What was heavy becomes light, what was immense and boundless becomes minute and contained. Soma uncouples the speaker from all his prior associations. In doing so, it effects an utter collapse of relational logic.

Lost Intoxicant: Soma

In both Hindu and Zoroastrian texts, reference is made to a blessed and enchanting elixir that endows one with god-like sight, the strength and energy of a panther, and the gift of everlasting life. According to the Sushruta school of Indian medicine its rejuvenating properties work by causing ones hair teeth and nails to fall off and the rest of the physical self to whither; following this, it compels the body to regenerate into an adamantine form that could last for ten thousand years. The substance to which I refer is called soma in Hindi, and haoma in the vedic languages. It was believed to have been gathered and brewed by the Indo-Iranian people of present-day Afghanistan, probably starting a little before the tenth century BC. The plant from which it is derived grew at high elevations in the Hindu Kush. It was used in religious ritual by Hindu and Zoroastrian priests who believed it was the only means available to mortal beings to commune with the divine.
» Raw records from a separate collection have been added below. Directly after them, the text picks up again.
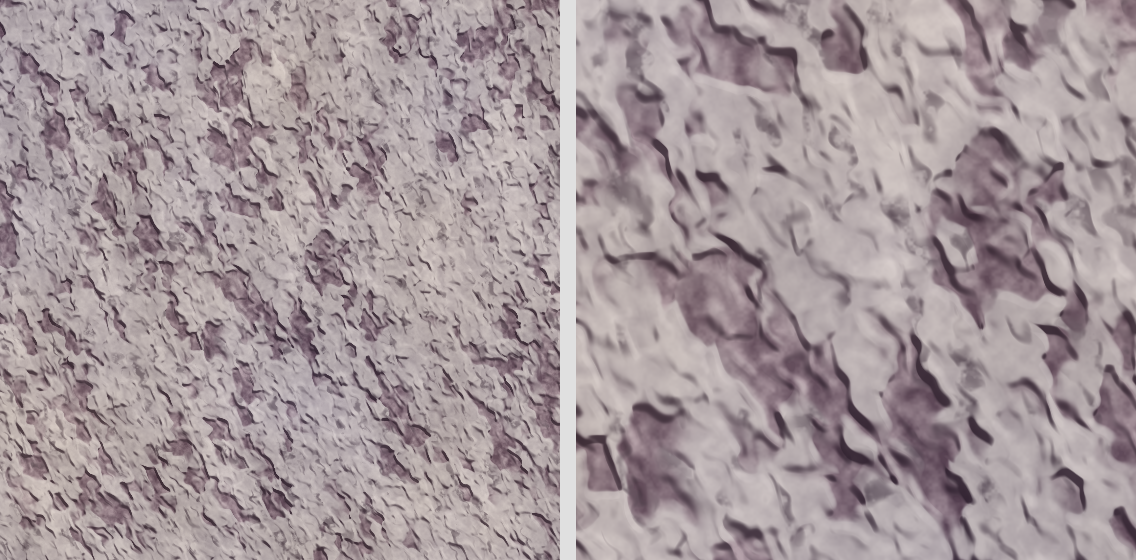
Left: the whole. Right: its middle third, enlarged.
A WebGL 2 fragment shader for this texture:

```glsl
#version 300 es
precision highp float;

uniform vec2 u_resolution;
out vec4 fragColor;

vec3 hash3(vec2 cell) {
  vec3 q = fract(vec3(cell.xyx) * vec3(0.1031, 0.1030, 0.0973));
  q += dot(q, q.yxz + 33.33);
  return fract((q.xxy + q.yzz) * q.zyx);
}

float valueNoise(vec2 p) {
  vec2 cell = floor(p);
  vec2 f = fract(p);
  f = f * f * (3.0 - 2.0 * f);
  float low = mix(hash3(cell).x, hash3(cell + vec2(1.0, 0.0)).x, f.x);
  float high = mix(hash3(cell + vec2(0.0, 1.0)).x, hash3(cell + 1.0).x, f.x);
  return mix(low, high, f.y);
}

float fbm(vec2 p) {
  float sum = 0.0;
  float amplitude = 0.55;
  for (int i = 0; i < 3; i++) {
    sum += amplitude * valueNoise(p);
    p = p * 2.03 + 17.3;
    amplitude *= 0.5;
  }
  return sum;
}

// Random level per boxy Voronoi cell, blended softly across the cell borders
float flakeLevel(vec2 p, float sharpness) {
  vec2 cell = floor(p);
  float total = 0.0;
  float weightSum = 0.0;
  for (int y = -1; y <= 1; y++) {
    for (int x = -1; x <= 1; x++) {
      vec2 neighbour = cell + vec2(x, y);
      vec3 rnd = hash3(neighbour + 50.0);
      vec2 d = neighbour + 0.1 + 0.8 * rnd.xy - p;
      float weight = exp(-sharpness * length(d * d));
      total += weight * rnd.z;
      weightSum += weight;
    }
  }
  return total / weightSum;
}

// Curved coordinates: x across the grain, y along it
vec2 grainSpace(vec2 p) {
  return vec2(p.x + 0.5 * p.y - 0.18 * p.y * p.y, p.y - 0.03 * p.x) + 3.0;
}

// Ragged displacement for torn edges
vec2 ragged(vec2 g, float frequency) {
  vec2 q = g * frequency;
  return vec2(valueNoise(q), valueNoise(q + 41.7)) - 0.5;
}

// x: height, y: paint cover, z: flake level, w: fine grain
vec4 surface(vec2 p) {
  vec2 g = grainSpace(p);
  vec2 torn = g + 0.012 * ragged(g, 27.0) + 0.012 * ragged(g, 85.0);
  float large = flakeLevel(torn * vec2(25.0, 15.0), 24.0);
  float small = flakeLevel(torn * vec2(60.0, 38.0) + 9.0, 14.0);
  float grain = valueNoise(torn * vec2(140.0, 75.0));
  float wear = fbm(g * vec2(10.0, 6.5));
  float cover = 0.36 * large + 0.34 * small + 0.62 * wear + 0.14 * (grain - 0.5);
  float paint = smoothstep(0.39, 0.59, cover);
  float height = 0.28 * paint + 0.36 * large + 0.5 * small + 0.5 * grain;
  return vec4(height, paint, 0.5 * (large + small), grain);
}

void main() {
  vec2 p = gl_FragCoord.xy / u_resolution.y;
  vec4 here = surface(p);
  float rise = surface(p + vec2(0.0018, 0.0048)).x - here.x;
  float speckle = fbm(p * 130.0);

  // Pale paint over worn mauve ground
  float paleness = clamp(0.5 * here.z + 0.35 * here.w + 0.5 * speckle, 0.0, 1.0);
  vec3 paintColor = mix(vec3(0.58, 0.53, 0.555), vec3(0.79, 0.75, 0.74), paleness);
  float groundTone = clamp(0.7 * here.w + 1.1 * speckle - 0.4, 0.0, 1.0);
  vec3 groundColor = mix(vec3(0.40, 0.31, 0.36), vec3(0.69, 0.61, 0.635), groundTone);
  vec3 color = mix(groundColor, paintColor, here.y);

  // Short broken cracks that follow the grain
  vec2 g = grainSpace(p);
  vec2 crackPoint = (g + 0.012 * ragged(g, 95.0)) * vec2(115.0, 42.0);
  float crack = smoothstep(0.66, 0.95, valueNoise(crackPoint + 5.0));
  crack *= smoothstep(0.25, 0.6, speckle);
  color = mix(color, vec3(0.31, 0.25, 0.29), 0.6 * crack);

  // Shadow under raised flakes and light on their lips
  float shadow = smoothstep(0.02, 0.55, rise + 0.2 * (speckle - 0.5));
  color = mix(color, vec3(0.23, 0.17, 0.21), 0.87 * shadow);
  color += 0.03 * smoothstep(0.05, 0.4, -rise);

  // Slow drift in depth and between warm and cool stain
  float stain = fbm(p * 3.5 + 7.0) - 0.5;
  float depth = fbm(g * vec2(15.0, 8.0) + 31.0) - 0.48;
  color += stain * vec3(0.05, 0.03, -0.03) + 0.13 * depth;

  fragColor = vec4(clamp(color, 0.0, 1.0), 1.0);
}
```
We do not know what soma actually was. Priests of the Hindu and Avestan traditions still perform the rites related to the taking of soma, and they consume a drink which they call soma but is more likely a surrogate for the seemingly more potent soma known to the ancients. Present-day soma is extracted from the ephedra plant. It is a mild stimulant and has an effect on the body similar to caffeine. Many believe ephedra is the very same plant referred to in the Rigveda and the Avestan Yasna. If this is true, then reports of soma’s extraordinary effects and its scarcity would have been majorly exaggerated. R. Gordon Wasson, an amateur scholar with a great interest in soma, puts forth a very convincing argument that soma was more likely a psychoactive intoxicant that caused reverie and hallucination. He identifies the fly-agaric mushroom to be the most likely candidate. This would have provided a very potent psychotropic experience, but description does not seem to match that given by ancient texts as to soma’s color and shape. Fly-agaric is a mushroom with a bright red cap; soma was supposed to be a branching stalk that was greenish yellow in color. Wasson points out that the greenish yellow color might have described only the drink itself and speculates that fly-agaric might have been consumed by a head priest who would then offer his urine, replete with all of the fungus’s psychoactive agents, to the ritual’s other participants to drink.

Frits Staal notes that ritualistic activity surrounding soma began to increase a great deal as the Proto Indo-European Aryan peoples migrated from the Oxus River into the Indus River Valley, further away from the source of the Soma plant. New rites emerged relating to the importation of soma, like, for example, the priest’s greeting to the soma merchant and the dismissal of the soma merchant from the temple. Staal speculates that the build up of ritual around soma intensified as the soma itself grew increasingly unavailable. Eventually, the spiritual energy once associated with the soma intoxication might have been transferred to its accompanying rituals, and that the actual consumption of soma became simply a component of the rite and was easily supplanted by a more readily available surrogate like ephedra. To date no conclusive evidence has been submitted that supports ephedra as the original soma or any other substance. Whatever spiritual qualities the soma elixir might have possessed, they are now lost to human experience and forgotten.